MATERIALS: ashlar, granite, slate roof, leaded dome. Edwardian Mannerist.
PLAN: rectangular building on south side of South Parade, three storeys and attic; former banking hall on ground floor, offices and residential accommodation on upper floors. Secondary entrance to King Street side elevation with staircase to rear of building.
EXTERIOR: front elevation of three bays. Central square tower with dentil cornice and octagonal stone lantern with leaded cupola missing original finial, lantern flanked by four giant seated female allegorical figures. Ground floor has rusticated granite plinth with smooth granite band to sill level. Central round-arched doorway with moulded hoodmould and giant keystone, heavily chamfered granite reveals, fielded panel double doors with lintel and semi-circular overlight. Large rectangular window to each side with decorative glazing bars. First and second floors articulated by giant pilasters culminating in segmental pediment to each side of central tower. Rectangular first-floor casements with glazed double doors open onto shallow balconies with curved iron balcony balustrades. Central casement has circular stone plaque above (probably originally supporting bank name plaque), both set in elongated doorcase of engaged columns with broken-base triangular pediment. Above pediment is relief carving of two allegorical figures representing Justice, one holding scales and the other a sword, seated to either side of small circular window with laurel wreath frame. Narrow rectangular window to tower above with elongated keystone and giant dentils. Round-headed second-floor windows in two outer bays with aprons carved with Art Nouveau cartouches.

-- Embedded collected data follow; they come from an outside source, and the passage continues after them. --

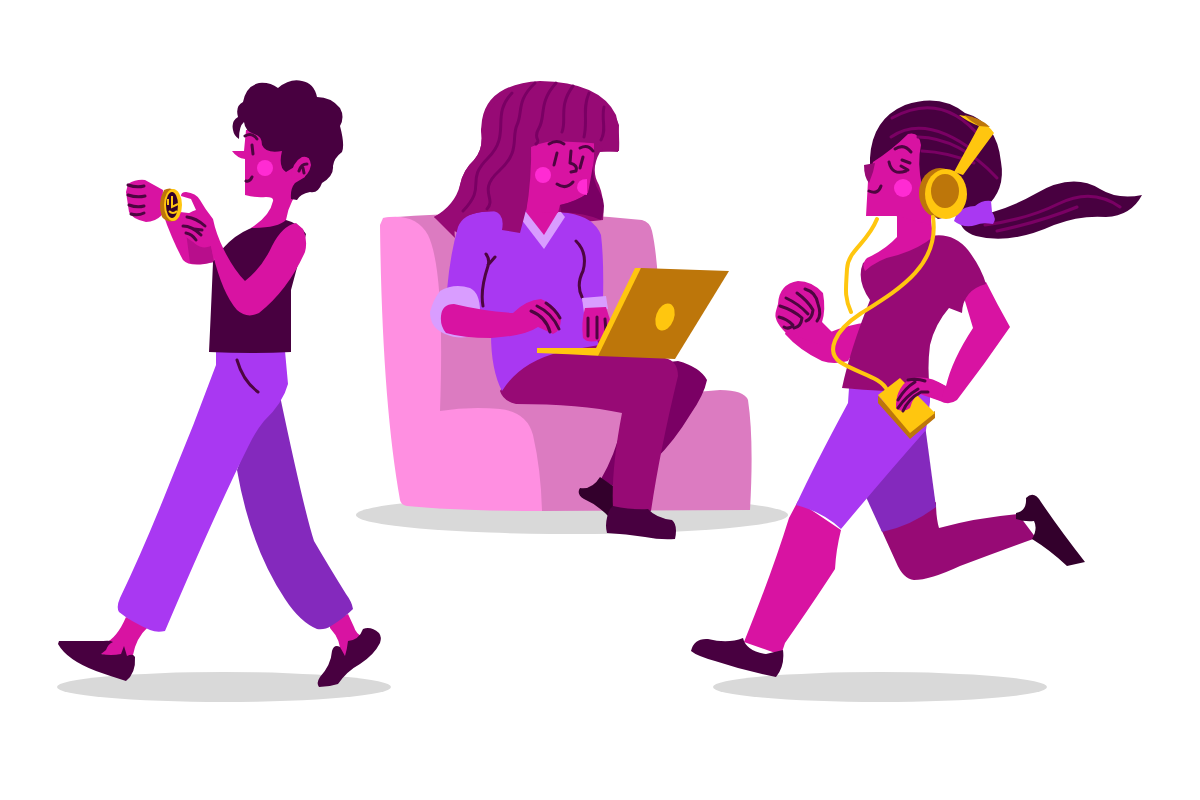
<!DOCTYPE html>
<html lang="en">
<head>
<meta charset="utf-8">
<title>People with their devices</title>
<style>
:root{--skin:#d813a2;--plum:#480040;--night:#33002c;--berry:#970a75;--berry-deep:#7a0064;--line:#4d0540;--violet:#a938f2;--violet-deep:#8429bd;--lilac:#d99dff;--sofa:#ff8fe1;--sofa-deep:#dc7bc1;--gold:#ffc60f;--bronze:#bd760a;--cheek:#ff2bd3;--shadow:#d9d9d9}
html,body{margin:0;height:100%;overflow:hidden;background:#fff}
svg{display:block;width:1200px;height:800px}
.skin{fill:var(--skin)}.plum{fill:var(--plum)}.night{fill:var(--night)}.berry{fill:var(--berry)}.berry-deep{fill:var(--berry-deep)}
.violet{fill:var(--violet)}.violet-deep{fill:var(--violet-deep)}.lilac{fill:var(--lilac)}.sofa{fill:var(--sofa)}.sofa-deep{fill:var(--sofa-deep)}
.gold{fill:var(--gold)}.bronze{fill:var(--bronze)}.cheek{fill:var(--cheek)}.shadow{fill:var(--shadow)}
.line{fill:none;stroke:var(--line);stroke-width:3;stroke-linecap:round;stroke-linejoin:round}
.strand{fill:none;stroke:var(--berry-deep);stroke-width:3;stroke-linecap:round}
.shine{fill:none;stroke:var(--berry-deep);stroke-width:3;stroke-linecap:round}
.cable{fill:none;stroke:var(--gold);stroke-width:4;stroke-linecap:round}
</style>
</head>
<body>
<svg viewBox="0 0 1200 800" role="img" aria-label="A woman checking her watch, a woman with a laptop in an armchair and a woman running with headphones">

<g id="ground-shadows" class="shadow">
  <ellipse cx="224" cy="687" rx="167" ry="15"/>
  <ellipse cx="572" cy="515" rx="216" ry="19"/>
  <ellipse cx="880" cy="687" rx="167" ry="15"/>
</g>

<g id="watch-walker">
  <g id="walker-legs">
    <path class="skin" d="M330 622L348 614L354 627Q356 634 363 637L350 657L340 655Q342 641 330 628Z"/>
    <path class="plum" d="M379 633Q371 626 363 629Q359 640 348 641Q347 650 345 656L340 647Q334 644 332 651Q331 665 320 677Q316 683 319 687Q329 687 338 684Q347 671 360 664Q374 655 380 643Q382 637 379 633Z"/>
    <path class="violet-deep" d="M237 470Q250 546 285 599Q300 622 317 629Q325 630 331 626Q344 618 353 609Q352 602 346 594Q328 565 314 541Q304 510 280 396L255 420Z"/>
    <path class="skin" d="M126 617L148 627Q136 638 133 655Q118 662 99 653L105 643Q117 638 126 617Z"/>
    <path class="plum" d="M59 641Q85 641 103 641Q110 640 113 642Q108 644 106 650L101 654Q111 656 121 654L124 646L127 656Q133 653 135 657Q136 673 126 681Q110 676 96 671Q67 660 58 644Z"/>
    <path class="violet" d="M216 351L285 351L288 384Q283 403 264 421Q255 432 248 447Q216 511 165 631Q157 633 150 630Q130 621 119 612Q116 607 120 598Q144 548 169 485Q194 425 216 365Z"/>
    <path class="line" d="M237 360Q243 381 258 392"/>
  </g>
  <path class="skin" d="M163 214Q173 242 183 260Q190 268 214 262L216 236L197 214L180 212Z"/>
  <path class="berry" opacity=".5" d="M186 232Q197 252 211 246L214 262Q200 266 190 263Z"/>
  <path class="plum" d="M213 262Q225 242 243 232Q264 221 283 219Q301 224 306 234L291 290L291 352Q253 354 209 352Q211 310 213 262Z"/>
  <path class="skin" d="M246 130L244 151L232 151Q237 158 245 159L245 195Q255 198 266 197Q274 197 273 201Q270 216 251 228Q278 228 286 220Q289 200 304 185L311 160L290 130Z"/>
  <path class="plum" d="M233 130Q231 121 238 117Q235 106 243 102Q246 86 259 83Q270 82 278 88Q290 78 302 81Q314 83 317 97Q331 97 340 108Q345 117 340 126Q345 145 342 152Q334 158 333 166Q334 176 322 183Q318 194 310 192Q300 194 297 200L291 199Q290 189 295 183L305 177L309 158L286 172Q278 167 282 151Q266 154 262 145Q262 136 254 134Q245 131 244 122Q239 126 239 139Q234 136 233 130Z"/>
  <path class="skin" d="M291 178Q292 162 302 157Q310 155 311 165Q309 176 300 179Z"/>
  <path class="line" d="M299 171Q301 164 307 164M303 168L304 173M252 145L253 154M245 136Q252 132 257 139M246 181Q250 182 252 177"/>
  <circle class="cheek" cx="265" cy="168" r="8"/>
  <path class="skin" d="M303 229Q308 240 305 252Q288 290 259 313Q247 319 237 310Q221 292 211 246Q195 245 186 237Q179 229 183 218Q189 212 196 210L191 199L181 196Q181 192 186 192Q196 193 200 200Q205 209 213 219Q216 234 224 250Q234 270 245 281Q262 268 272 246Q282 226 296 223Z"/>
  <path class="line" d="M187 217Q196 218 205 226M183 226Q192 226 201 235M186 233Q192 234 196 240M194 229L202 230"/>
  <path class="skin" d="M128 184Q136 179 145 180L163 190L162 215Q155 222 146 222Q132 219 129 212L126 192Z"/>
  <path class="line" d="M128 185Q137 188 144 186M128 195Q137 198 145 196M129 205Q137 208 144 206M131 214Q138 216 144 213"/>
  <g id="watch">
    <path class="bronze" d="M164 190Q171 186 178 192Q183 206 177 220Q168 224 162 217Q157 203 164 190Z"/>
    <ellipse class="gold" cx="173" cy="205" rx="9" ry="16"/>
    <ellipse class="night" cx="172" cy="205" rx="6" ry="13"/>
    <path d="M172 196V207L178 204M169 211Q173 215 177 211M168 199V205" fill="none" stroke="var(--gold)" stroke-width="2"/>
  </g>
</g>

<g id="laptop-reader">
  <g id="armchair">
    <path class="sofa-deep" d="M383 218Q520 207 642 220Q650 222 652 231Q661 270 661 395L720 390Q744 390 748 400Q754 440 750 510L541 511L440 412Z"/>
    <path class="sofa" d="M383 218Q415 212 428 235Q445 270 440 411Q470 406 500 409Q527 412 533 435Q541 470 542 511Q460 511 407 506Q401 505 400 500Q382 400 380 225Z"/>
  </g>
  <path id="hair-back" class="berry" d="M482 120Q488 84 540 81Q600 82 616 115Q620 130 619 151L600 152Q590 170 599 185Q605 200 603 220L545 226L520 232L462 236L434 217Q455 205 460 185Q463 170 474 160Q484 149 481 130Z"/>
  <g id="reader-legs">
    <path class="berry-deep" d="M650 364L678 361Q700 367 707 380Q704 395 690 415Q675 440 655 460L620 490L601 479Q615 455 622 425Z"/>
    <path class="night" d="M600 477L613 486V508Q619 517 610 518Q598 505 584 499Q576 494 580 488Q592 490 600 477Z"/>
    <path class="berry" d="M500 391Q520 360 550 350L598 338L665 358Q678 361 678 376Q660 450 651 511L613 508Q611 470 622 413Q580 404 516 404Q503 401 500 391Z"/>
    <path class="plum" d="M613 506Q632 510 648 509Q656 518 672 520Q678 525 675 539Q660 540 645 537Q626 534 607 533Q604 522 610 509Z"/>
  </g>
  <path id="sweater" class="violet" d="M458 227Q463 214 482 212L522 210L568 213Q594 217 601 235Q604 260 603 300L582 300L599 345L560 352Q520 362 502 391Q491 370 491 334L447 290Q450 255 458 227Z"/>
  <path class="lilac" d="M524 212L561 212L565 217L544 249L521 219Z"/>
  <path class="skin" d="M529 205L558 212L544 235L526 212Z"/>
  <path id="face" class="skin" d="M531 140L594 143Q595 173 588 193Q576 202 560 205L558 213L526 212Q532 180 531 140Z"/>
  <path class="berry" d="M487 115Q500 85 545 82Q605 85 619 125L618 152L603 151Q600 143 591 143Q556 136 531 147Q529 190 526 210L520 233L502 230Q505 214 494 211Q480 210 461 218Q453 225 455 238L434 217Q458 206 460 185Q463 170 474 160Q484 149 481 130Z"/>
  <path class="strand" d="M512 93C490 116 512 134 488 158S488 185 463 211M535 83C516 101 523 112 517 125S521 151 499 171S497 198 487 209M556 83C538 103 546 116 539 128S542 139 536 144M573 86C558 106 567 119 562 132M589 93C582 109 588 120 584 137M604 107C601 119 607 130 601 140"/>
  <path class="berry-deep" d="M560 205Q577 201 588 193L594 160Q590 178 601 195Q607 205 601 220Q585 213 561 212Z"/>
  <circle class="cheek" cx="543" cy="175" r="8"/>
  <path class="cheek" d="M587 179Q577 179 577 188Q578 194 587 195Z"/>
  <path class="line" d="M557 153L554 165M583 157L580 168M571 151L570 163Q578 165 576 171L571 172M557 184Q566 190 573 182M549 144Q557 139 564 144M580 148Q588 144 593 151"/>
  <path class="line" d="M486 254Q490 259 488 266Q480 290 483 306M488 265L495 257M576 241Q588 253 583 271Q576 285 582 297"/>
  <path class="lilac" d="M582 298L606 296L608 309L584 313Z"/>
  <path class="skin" d="M585 308L606 307L612 326L600 340Q588 344 583 338Q581 322 585 308Z"/>
  <path class="line" d="M588 318V336M597 317V338M605 319L606 332"/>
  <path class="lilac" d="M440 291Q454 283 470 288Q480 293 480 311L476 334Q462 341 445 334Q430 328 430 312Q433 300 440 291Z"/>
  <path class="skin" d="M441 316Q442 304 454 304Q483 311 513 313Q526 300 541 299Q555 304 561 320Q560 332 553 334L538 327Q525 336 491 338Q463 338 446 333Q440 326 441 316Z"/>
  <path class="line" d="M531 311Q546 317 550 332M537 306Q552 313 559 329M546 303Q555 309 560 318"/>
  <g id="laptop">
    <path class="gold" d="M537 348L596 348L635 268L641 268L602 356Q568 354 537 353Z"/>
    <path class="bronze" d="M641 268L729 271L675 359L598 356Z"/>
    <ellipse class="gold" cx="665" cy="317" rx="9" ry="14" transform="rotate(20 665 317)"/>
  </g>
</g>

<g id="music-runner">
  <g id="ponytail">
    <path class="plum" d="M960 219Q1000 214 1035 194Q1072 172 1100 189Q1118 200 1142 195Q1131 216 1106 217Q1080 215 1054 225Q1010 245 976 236Q960 231 960 219Z"/>
    <path class="shine" d="M985 225Q1028 219 1058 204Q1092 187 1120 207M997 231Q1040 222 1077 207"/>
  </g>
  <path class="skin" d="M828 333Q846 325 870 322L848 361Q834 365 822 361Q799 350 785 334L795 300Z"/>
  <path class="skin" d="M778 304Q779 284 798 281Q812 281 823 293Q826 310 822 322L832 332L820 345L785 332Q773 320 776 311Z"/>
  <path class="line" d="M805 289Q816 292 818 304Q822 315 817 321M797 293Q808 301 813 310Q812 319 806 321M786 298Q799 304 808 314M780 306Q793 310 802 318Q801 327 794 328M779 317Q787 319 793 325Q789 330 784 327"/>
  <g id="runner-legs">
    <path class="berry" d="M881 529L936 502Q936 518 939 528Q975 518 1018 514L1036 538Q1000 551 960 566Q930 580 914 580Q903 579 896 562Z"/>
    <path class="night" d="M1016 513Q1027 511 1026 498Q1034 490 1041 502Q1060 530 1085 562L1067 566Q1050 550 1032 539Q1038 529 1034 521Q1025 522 1016 519Z"/>
    <path class="violet-deep" d="M925 425L936 507Q911 526 882 532L866 497L882 432Z"/>
    <path class="skin" d="M798 501L841 530Q836 550 835 569Q815 600 785 643L781 655L744 642Q773 570 789 518Z"/>
    <path class="plum" d="M691 651Q694 638 708 639Q728 644 743 638Q746 651 766 654L783 650Q785 666 776 677Q745 671 715 661Q697 656 691 651Z"/>
    <path class="violet" d="M849 388L930 393V402L926 430Q887 474 841 529Q823 512 796 505Q814 466 848 403Z"/>
  </g>
  <path class="skin" d="M962 291L986 282Q997 304 1010 327Q984 365 957 400Q949 406 940 401L920 394L910 410Q899 405 898 392Q903 381 915 378Q930 377 946 386Q952 360 973 328Z"/>
  <path id="shirt" class="berry" d="M863 263Q880 251 900 248L931 236Q953 232 968 250Q981 267 986 284Q963 290 962 313L949 308Q935 324 930 345Q927 368 930 392Q885 392 842 388Q850 350 870 300Q856 280 863 263Z"/>
  <path class="skin" d="M897 212L931 220L933 237Q920 248 898 255Q878 259 865 271Q861 264 867 258Q885 250 897 237Z"/>
  <path id="runner-hair" class="plum" d="M870 158Q872 119 905 105Q940 93 965 113Q997 122 1001 162Q1006 190 985 208L938 219L905 193Q892 170 870 166Z"/>
  <path class="skin" d="M873 162Q892 150 908 134Q919 131 921 145Q917 163 922 186Q921 208 931 215V225L896 216L866 216L868 181Z"/>
  <path class="berry" d="M864 165L875 163L873 172L869 183Q864 177 864 165Z"/>
  <path class="shine" d="M892 118Q942 90 981 138M891 137Q925 114 975 152M918 137Q960 138 997 178M922 151Q947 152 974 163"/>
  <path class="line" d="M889 162Q892 176 906 171M901 166L908 170M902 160L910 163M895 149Q904 143 911 152M869 191Q878 195 881 186"/>
  <circle class="cheek" cx="903" cy="188" r="9"/>
  <path class="violet" d="M957 213Q965 206 975 206Q982 200 991 201L992 212Q997 219 993 224Q982 222 976 225Q964 229 954 221Z"/>
  <g id="headphones">
    <path class="gold" d="M959 115Q984 118 994 133L963 175L954 172L979 126Q968 122 959 115Z"/>
    <path class="bronze" d="M964 115Q979 117 990 127L979 126Q970 121 964 115Z"/>
    <ellipse class="bronze" cx="940" cy="193" rx="21" ry="25"/>
    <ellipse class="gold" cx="946" cy="194" rx="21" ry="25"/>
    <ellipse class="bronze" cx="945" cy="191" rx="14" ry="17"/>
  </g>
  <g id="music-player">
    <path class="cable" d="M877 219C867 244 848 250 847 269S844 297 851 312M933 217C940 266 898 290 860 314C834 331 826 352 840 362C859 374 881 377 887 390"/>
    <path class="bronze" d="M878 396L911 430L935 411V418L910 439L878 403Z"/>
    <path class="gold" d="M878 395L900 378L935 413L910 433Z"/>
    <path class="skin" d="M896 404Q897 387 910 379Q928 374 945 386L941 401L921 393Q914 394 910 408Q902 414 896 408Z"/>
    <path class="line" d="M898 400Q905 388 915 382M898 408Q906 396 918 389M903 411Q908 399 921 392L928 392M908 380Q917 378 925 381"/>
  </g>
</g>
</svg>
</body>
</html>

Seated on the round-headed window heads are two further pairs of allegorical figures representing the Arts; the left pair represent an artist with palette and brush and a musician holding a lyre; the right pair represent an architect holding a model of a building similar in appearance to the bank, and a sculptor holding a small statue. Between the figures are shields bearing a coat of arms with three diagonal stripes and a sailing ship. Within the segmental pediments above are small casement windows.
East side elevation similarly detailed, with giant pilasters. Three storeys with two single-storey bays to left; doorway in left-hand bay with granite architrave, square casement window above with giant dentil over with elongated cartouche and ribbon with relief initials UBM.
INTERIOR: former banking hall retains two square columns and a pilaster to the rear faced in dark grey marble, now partially painted. Modern bar counter. Two front rooms on first floor, with painted metal beams supported on two columns. Chimney breast in each room, fireplaces removed. Landing with concrete dogleg staircase with plain metal balustrades to upper floors; residential accommodation not inspected. Basement strong room with solid strong-room door and inner iron-bar door.
Source: English Heritage
Listed building text is © Crown Copyright. Reproduced under licence.